What is being asked: Without including any pictures, write out all the entries exactly.

______________________________

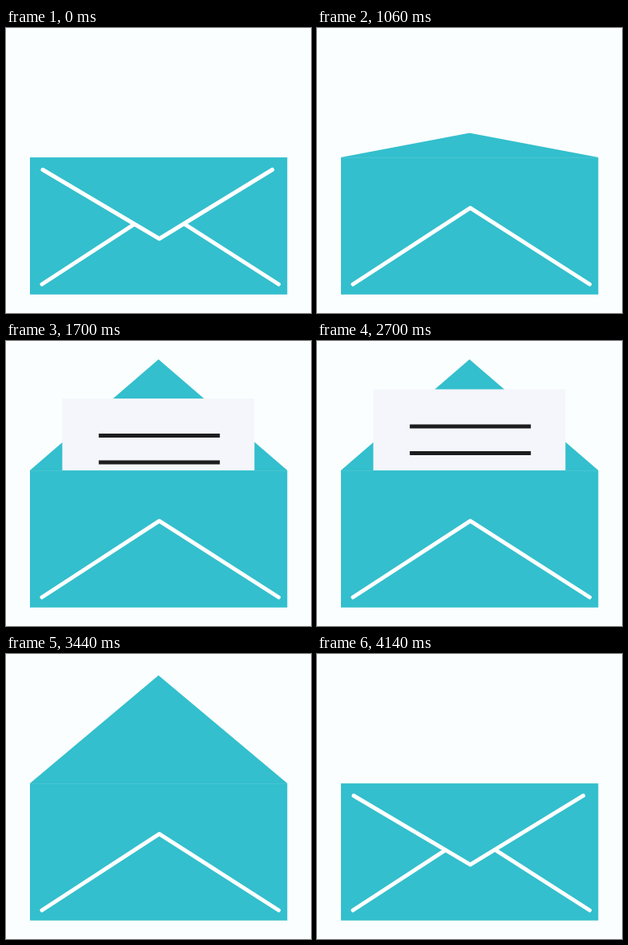
Write an HTML page that moves like this. It is 382 px wide and 357 px high and loops after 4200 ms.

```html
<!DOCTYPE html>
<html lang="en">
<head>
<meta charset="utf-8">
<title>Envelope</title>
<style>
  html, body { margin: 0; width: 100%; height: 100%; overflow: hidden; background: #fafeff; }
  svg { display: block; width: 382px; height: 357px; }
  .teal { fill: #33bfcd; }
  .fold { stroke: #fff; stroke-width: 5; stroke-linecap: round; stroke-linejoin: round; }
</style>
</head>
<body>
<svg viewBox="0 0 382 357">
  <clipPath id="pocket"><rect width="382" height="162.1"/></clipPath>
  <path id="flap" class="teal"/>
  <g clip-path="url(#pocket)">
    <g id="letter">
      <rect x="70.5" width="240.7" height="160" fill="#f5f6fb"/>
      <path d="M116.2 46.5H267.8M116.2 80H267.8" stroke="#1d1d1f" stroke-width="5"/>
    </g>
  </g>
  <rect class="teal" x="30" y="162.1" width="322.3" height="171.7"/>
  <path class="fold" fill="none" d="M45 321L192 225.3L341.5 321"/>
  <path id="seal" class="teal fold"/>
</svg>
<script>
const LOOP = 4200, TURN = 440, SLIDE = 830, BASE = 162.1;
const [flap, letter, seal] = ['flap', 'letter', 'seal'].map(id => document.getElementById(id));

const clamp = u => Math.min(1, Math.max(0, u));
const mix = (a, b, k) => a + (b - a) * k;
const easeIn = (t, start, length) => clamp((t - start) / length) ** 3;
const easeOut = (t, start, length) => 1 - (1 - clamp((t - start) / length)) ** 3;

function draw(t) {
  const opening = t < 2400;
  const raised = opening ? easeOut(t, 1026, TURN) : 1 - easeIn(t, 3308, TURN);
  const shown = opening ? easeOut(t, 1275, SLIDE) : 1 - easeIn(t, 2602, SLIDE);
  const sealed = opening ? 1 - easeIn(t, 588, TURN) : easeOut(t, 3748, TURN);

  flap.setAttribute('d', `M30 ${BASE}L191 ${mix(BASE, 23, raised)}L352.3 ${BASE}Z`);
  letter.setAttribute('transform', `translate(0 ${mix(162.3, 60.3, shown)})`);

  const side = mix(170.5, 177.5, sealed);
  seal.setAttribute('d',
    `M${mix(40, 46, sealed)} ${side}L192 ${mix(170.5, 264, sealed)}L${mix(342, 333.5, sealed)} ${side}`);
  seal.style.strokeWidth = 5 * sealed;
  seal.style.display = sealed ? '' : 'none';
}

const begin = performance.now();
function tick() {
  draw((performance.now() - begin) % LOOP);
  requestAnimationFrame(tick);
}
tick();
</script>
</body>
</html>
```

______________________________

Answer to this problem:
Write an HTML page that moves like this. It is 382 px wide and 357 px high and loops after 4200 ms.

```html
<!DOCTYPE html>
<html lang="en">
<head>
<meta charset="utf-8">
<title>Envelope</title>
<style>
  html, body { margin: 0; width: 100%; height: 100%; overflow: hidden; background: #fafeff; }
  svg { display: block; width: 382px; height: 357px; }
  .teal { fill: #33bfcd; }
  .fold { stroke: #fff; stroke-width: 5; stroke-linecap: round; stroke-linejoin: round; }
</style>
</head>
<body>
<svg viewBox="0 0 382 357">
  <clipPath id="pocket"><rect width="382" height="162.1"/></clipPath>
  <path id="flap" class="teal"/>
  <g clip-path="url(#pocket)">
    <g id="letter">
      <rect x="70.5" width="240.7" height="160" fill="#f5f6fb"/>
      <path d="M116.2 46.5H267.8M116.2 80H267.8" stroke="#1d1d1f" stroke-width="5"/>
    </g>
  </g>
  <rect class="teal" x="30" y="162.1" width="322.3" height="171.7"/>
  <path class="fold" fill="none" d="M45 321L192 225.3L341.5 321"/>
  <path id="seal" class="teal fold"/>
</svg>
<script>
const LOOP = 4200, TURN = 440, SLIDE = 830, BASE = 162.1;
const [flap, letter, seal] = ['flap', 'letter', 'seal'].map(id => document.getElementById(id));

const clamp = u => Math.min(1, Math.max(0, u));
const mix = (a, b, k) => a + (b - a) * k;
const easeIn = (t, start, length) => clamp((t - start) / length) ** 3;
const easeOut = (t, start, length) => 1 - (1 - clamp((t - start) / length)) ** 3;

function draw(t) {
  const opening = t < 2400;
  const raised = opening ? easeOut(t, 1026, TURN) : 1 - easeIn(t, 3308, TURN);
  const shown = opening ? easeOut(t, 1275, SLIDE) : 1 - easeIn(t, 2602, SLIDE);
  const sealed = opening ? 1 - easeIn(t, 588, TURN) : easeOut(t, 3748, TURN);

  flap.setAttribute('d', `M30 ${BASE}L191 ${mix(BASE, 23, raised)}L352.3 ${BASE}Z`);
  letter.setAttribute('transform', `translate(0 ${mix(162.3, 60.3, shown)})`);

  const side = mix(170.5, 177.5, sealed);
  seal.setAttribute('d',
    `M${mix(40, 46, sealed)} ${side}L192 ${mix(170.5, 264, sealed)}L${mix(342, 333.5, sealed)} ${side}`);
  seal.style.strokeWidth = 5 * sealed;
  seal.style.display = sealed ? '' : 'none';
}

const begin = performance.now();
function tick() {
  draw((performance.now() - begin) % LOOP);
  requestAnimationFrame(tick);
}
tick();
</script>
</body>
</html>
```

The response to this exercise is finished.